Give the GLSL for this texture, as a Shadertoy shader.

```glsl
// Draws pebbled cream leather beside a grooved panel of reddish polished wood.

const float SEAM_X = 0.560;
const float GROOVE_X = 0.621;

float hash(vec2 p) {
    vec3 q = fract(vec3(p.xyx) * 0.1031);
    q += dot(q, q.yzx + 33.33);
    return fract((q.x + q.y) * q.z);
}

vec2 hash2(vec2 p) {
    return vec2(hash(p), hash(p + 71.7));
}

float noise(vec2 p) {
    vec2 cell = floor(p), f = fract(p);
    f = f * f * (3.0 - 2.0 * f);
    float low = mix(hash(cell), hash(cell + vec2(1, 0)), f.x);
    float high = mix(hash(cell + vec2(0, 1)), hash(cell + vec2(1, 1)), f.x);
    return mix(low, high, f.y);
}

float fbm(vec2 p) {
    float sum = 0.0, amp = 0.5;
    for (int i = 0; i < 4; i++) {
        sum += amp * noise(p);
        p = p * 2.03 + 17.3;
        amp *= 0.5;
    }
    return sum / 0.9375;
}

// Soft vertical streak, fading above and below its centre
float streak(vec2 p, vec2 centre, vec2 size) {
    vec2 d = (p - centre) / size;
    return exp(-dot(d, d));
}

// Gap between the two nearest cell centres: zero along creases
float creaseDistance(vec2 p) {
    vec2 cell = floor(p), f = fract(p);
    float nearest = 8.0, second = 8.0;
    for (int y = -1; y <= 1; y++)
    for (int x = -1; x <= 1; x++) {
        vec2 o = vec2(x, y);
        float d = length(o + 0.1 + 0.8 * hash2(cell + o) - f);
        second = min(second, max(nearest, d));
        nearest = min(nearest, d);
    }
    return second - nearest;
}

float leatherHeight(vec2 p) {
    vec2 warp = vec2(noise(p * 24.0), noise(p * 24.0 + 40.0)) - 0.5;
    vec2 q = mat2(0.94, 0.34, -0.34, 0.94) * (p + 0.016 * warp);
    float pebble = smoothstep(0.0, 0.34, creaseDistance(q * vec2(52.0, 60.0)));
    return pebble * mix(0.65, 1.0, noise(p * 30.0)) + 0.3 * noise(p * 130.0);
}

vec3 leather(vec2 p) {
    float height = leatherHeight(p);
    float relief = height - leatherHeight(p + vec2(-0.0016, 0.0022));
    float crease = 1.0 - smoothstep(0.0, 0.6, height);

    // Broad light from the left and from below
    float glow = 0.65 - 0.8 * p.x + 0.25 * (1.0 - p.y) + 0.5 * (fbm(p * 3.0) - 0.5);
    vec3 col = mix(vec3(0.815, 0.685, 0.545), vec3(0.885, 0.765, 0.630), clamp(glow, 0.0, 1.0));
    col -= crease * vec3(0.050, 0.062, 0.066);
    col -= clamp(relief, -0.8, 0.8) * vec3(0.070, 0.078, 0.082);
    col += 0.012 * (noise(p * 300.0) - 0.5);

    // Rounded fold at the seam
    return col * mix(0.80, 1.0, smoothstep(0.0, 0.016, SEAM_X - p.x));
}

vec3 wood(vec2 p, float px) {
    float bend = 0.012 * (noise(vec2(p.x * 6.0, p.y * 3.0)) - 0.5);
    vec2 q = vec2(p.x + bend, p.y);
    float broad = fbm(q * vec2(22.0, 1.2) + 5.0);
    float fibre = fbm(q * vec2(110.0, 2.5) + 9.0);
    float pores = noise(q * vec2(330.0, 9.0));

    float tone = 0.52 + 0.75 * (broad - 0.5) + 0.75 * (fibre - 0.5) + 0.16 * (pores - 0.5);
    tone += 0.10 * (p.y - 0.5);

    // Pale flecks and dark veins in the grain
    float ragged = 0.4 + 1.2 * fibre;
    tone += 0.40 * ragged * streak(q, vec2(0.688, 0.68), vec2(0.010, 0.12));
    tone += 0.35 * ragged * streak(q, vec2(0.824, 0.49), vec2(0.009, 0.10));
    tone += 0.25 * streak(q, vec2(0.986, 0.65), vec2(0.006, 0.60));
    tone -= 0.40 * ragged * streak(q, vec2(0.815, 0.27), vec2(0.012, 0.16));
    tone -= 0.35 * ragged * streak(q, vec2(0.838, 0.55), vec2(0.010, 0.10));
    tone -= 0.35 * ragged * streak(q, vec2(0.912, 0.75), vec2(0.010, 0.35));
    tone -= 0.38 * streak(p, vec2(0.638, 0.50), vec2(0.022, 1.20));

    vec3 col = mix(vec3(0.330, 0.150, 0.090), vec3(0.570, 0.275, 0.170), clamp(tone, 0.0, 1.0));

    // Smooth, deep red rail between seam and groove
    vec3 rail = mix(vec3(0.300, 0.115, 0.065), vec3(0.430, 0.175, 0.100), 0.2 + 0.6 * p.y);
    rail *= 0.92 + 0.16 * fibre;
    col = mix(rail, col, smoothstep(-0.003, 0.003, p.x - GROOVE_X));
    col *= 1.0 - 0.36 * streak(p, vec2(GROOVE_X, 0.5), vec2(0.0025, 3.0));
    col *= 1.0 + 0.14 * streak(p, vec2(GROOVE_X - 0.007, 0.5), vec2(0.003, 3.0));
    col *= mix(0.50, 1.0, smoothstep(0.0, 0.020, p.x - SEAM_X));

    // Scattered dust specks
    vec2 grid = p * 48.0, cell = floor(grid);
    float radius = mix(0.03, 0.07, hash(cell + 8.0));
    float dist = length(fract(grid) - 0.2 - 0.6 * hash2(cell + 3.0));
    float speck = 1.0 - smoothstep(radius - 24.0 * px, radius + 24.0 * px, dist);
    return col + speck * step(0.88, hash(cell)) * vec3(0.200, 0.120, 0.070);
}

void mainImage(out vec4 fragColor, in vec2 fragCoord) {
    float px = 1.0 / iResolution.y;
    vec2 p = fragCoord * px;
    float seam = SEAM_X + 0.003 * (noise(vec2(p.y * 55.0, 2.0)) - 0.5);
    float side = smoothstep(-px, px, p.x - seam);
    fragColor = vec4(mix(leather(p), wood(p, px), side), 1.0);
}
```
* * * * *
## Work task:
Every entry must be duplicated exactly as it was written.

## Task result:
Give the GLSL for this texture, as a Shadertoy shader.

```glsl
// Draws pebbled cream leather beside a grooved panel of reddish polished wood.

const float SEAM_X = 0.560;
const float GROOVE_X = 0.621;

float hash(vec2 p) {
    vec3 q = fract(vec3(p.xyx) * 0.1031);
    q += dot(q, q.yzx + 33.33);
    return fract((q.x + q.y) * q.z);
}

vec2 hash2(vec2 p) {
    return vec2(hash(p), hash(p + 71.7));
}

float noise(vec2 p) {
    vec2 cell = floor(p), f = fract(p);
    f = f * f * (3.0 - 2.0 * f);
    float low = mix(hash(cell), hash(cell + vec2(1, 0)), f.x);
    float high = mix(hash(cell + vec2(0, 1)), hash(cell + vec2(1, 1)), f.x);
    return mix(low, high, f.y);
}

float fbm(vec2 p) {
    float sum = 0.0, amp = 0.5;
    for (int i = 0; i < 4; i++) {
        sum += amp * noise(p);
        p = p * 2.03 + 17.3;
        amp *= 0.5;
    }
    return sum / 0.9375;
}

// Soft vertical streak, fading above and below its centre
float streak(vec2 p, vec2 centre, vec2 size) {
    vec2 d = (p - centre) / size;
    return exp(-dot(d, d));
}

// Gap between the two nearest cell centres: zero along creases
float creaseDistance(vec2 p) {
    vec2 cell = floor(p), f = fract(p);
    float nearest = 8.0, second = 8.0;
    for (int y = -1; y <= 1; y++)
    for (int x = -1; x <= 1; x++) {
        vec2 o = vec2(x, y);
        float d = length(o + 0.1 + 0.8 * hash2(cell + o) - f);
        second = min(second, max(nearest, d));
        nearest = min(nearest, d);
    }
    return second - nearest;
}

float leatherHeight(vec2 p) {
    vec2 warp = vec2(noise(p * 24.0), noise(p * 24.0 + 40.0)) - 0.5;
    vec2 q = mat2(0.94, 0.34, -0.34, 0.94) * (p + 0.016 * warp);
    float pebble = smoothstep(0.0, 0.34, creaseDistance(q * vec2(52.0, 60.0)));
    return pebble * mix(0.65, 1.0, noise(p * 30.0)) + 0.3 * noise(p * 130.0);
}

vec3 leather(vec2 p) {
    float height = leatherHeight(p);
    float relief = height - leatherHeight(p + vec2(-0.0016, 0.0022));
    float crease = 1.0 - smoothstep(0.0, 0.6, height);

    // Broad light from the left and from below
    float glow = 0.65 - 0.8 * p.x + 0.25 * (1.0 - p.y) + 0.5 * (fbm(p * 3.0) - 0.5);
    vec3 col = mix(vec3(0.815, 0.685, 0.545), vec3(0.885, 0.765, 0.630), clamp(glow, 0.0, 1.0));
    col -= crease * vec3(0.050, 0.062, 0.066);
    col -= clamp(relief, -0.8, 0.8) * vec3(0.070, 0.078, 0.082);
    col += 0.012 * (noise(p * 300.0) - 0.5);

    // Rounded fold at the seam
    return col * mix(0.80, 1.0, smoothstep(0.0, 0.016, SEAM_X - p.x));
}

vec3 wood(vec2 p, float px) {
    float bend = 0.012 * (noise(vec2(p.x * 6.0, p.y * 3.0)) - 0.5);
    vec2 q = vec2(p.x + bend, p.y);
    float broad = fbm(q * vec2(22.0, 1.2) + 5.0);
    float fibre = fbm(q * vec2(110.0, 2.5) + 9.0);
    float pores = noise(q * vec2(330.0, 9.0));

    float tone = 0.52 + 0.75 * (broad - 0.5) + 0.75 * (fibre - 0.5) + 0.16 * (pores - 0.5);
    tone += 0.10 * (p.y - 0.5);

    // Pale flecks and dark veins in the grain
    float ragged = 0.4 + 1.2 * fibre;
    tone += 0.40 * ragged * streak(q, vec2(0.688, 0.68), vec2(0.010, 0.12));
    tone += 0.35 * ragged * streak(q, vec2(0.824, 0.49), vec2(0.009, 0.10));
    tone += 0.25 * streak(q, vec2(0.986, 0.65), vec2(0.006, 0.60));
    tone -= 0.40 * ragged * streak(q, vec2(0.815, 0.27), vec2(0.012, 0.16));
    tone -= 0.35 * ragged * streak(q, vec2(0.838, 0.55), vec2(0.010, 0.10));
    tone -= 0.35 * ragged * streak(q, vec2(0.912, 0.75), vec2(0.010, 0.35));
    tone -= 0.38 * streak(p, vec2(0.638, 0.50), vec2(0.022, 1.20));

    vec3 col = mix(vec3(0.330, 0.150, 0.090), vec3(0.570, 0.275, 0.170), clamp(tone, 0.0, 1.0));

    // Smooth, deep red rail between seam and groove
    vec3 rail = mix(vec3(0.300, 0.115, 0.065), vec3(0.430, 0.175, 0.100), 0.2 + 0.6 * p.y);
    rail *= 0.92 + 0.16 * fibre;
    col = mix(rail, col, smoothstep(-0.003, 0.003, p.x - GROOVE_X));
    col *= 1.0 - 0.36 * streak(p, vec2(GROOVE_X, 0.5), vec2(0.0025, 3.0));
    col *= 1.0 + 0.14 * streak(p, vec2(GROOVE_X - 0.007, 0.5), vec2(0.003, 3.0));
    col *= mix(0.50, 1.0, smoothstep(0.0, 0.020, p.x - SEAM_X));

    // Scattered dust specks
    vec2 grid = p * 48.0, cell = floor(grid);
    float radius = mix(0.03, 0.07, hash(cell + 8.0));
    float dist = length(fract(grid) - 0.2 - 0.6 * hash2(cell + 3.0));
    float speck = 1.0 - smoothstep(radius - 24.0 * px, radius + 24.0 * px, dist);
    return col + speck * step(0.88, hash(cell)) * vec3(0.200, 0.120, 0.070);
}

void mainImage(out vec4 fragColor, in vec2 fragCoord) {
    float px = 1.0 / iResolution.y;
    vec2 p = fragCoord * px;
    float seam = SEAM_X + 0.003 * (noise(vec2(p.y * 55.0, 2.0)) - 0.5);
    float side = smoothstep(-px, px, p.x - seam);
    fragColor = vec4(mix(leather(p), wood(p, px), side), 1.0);
}
```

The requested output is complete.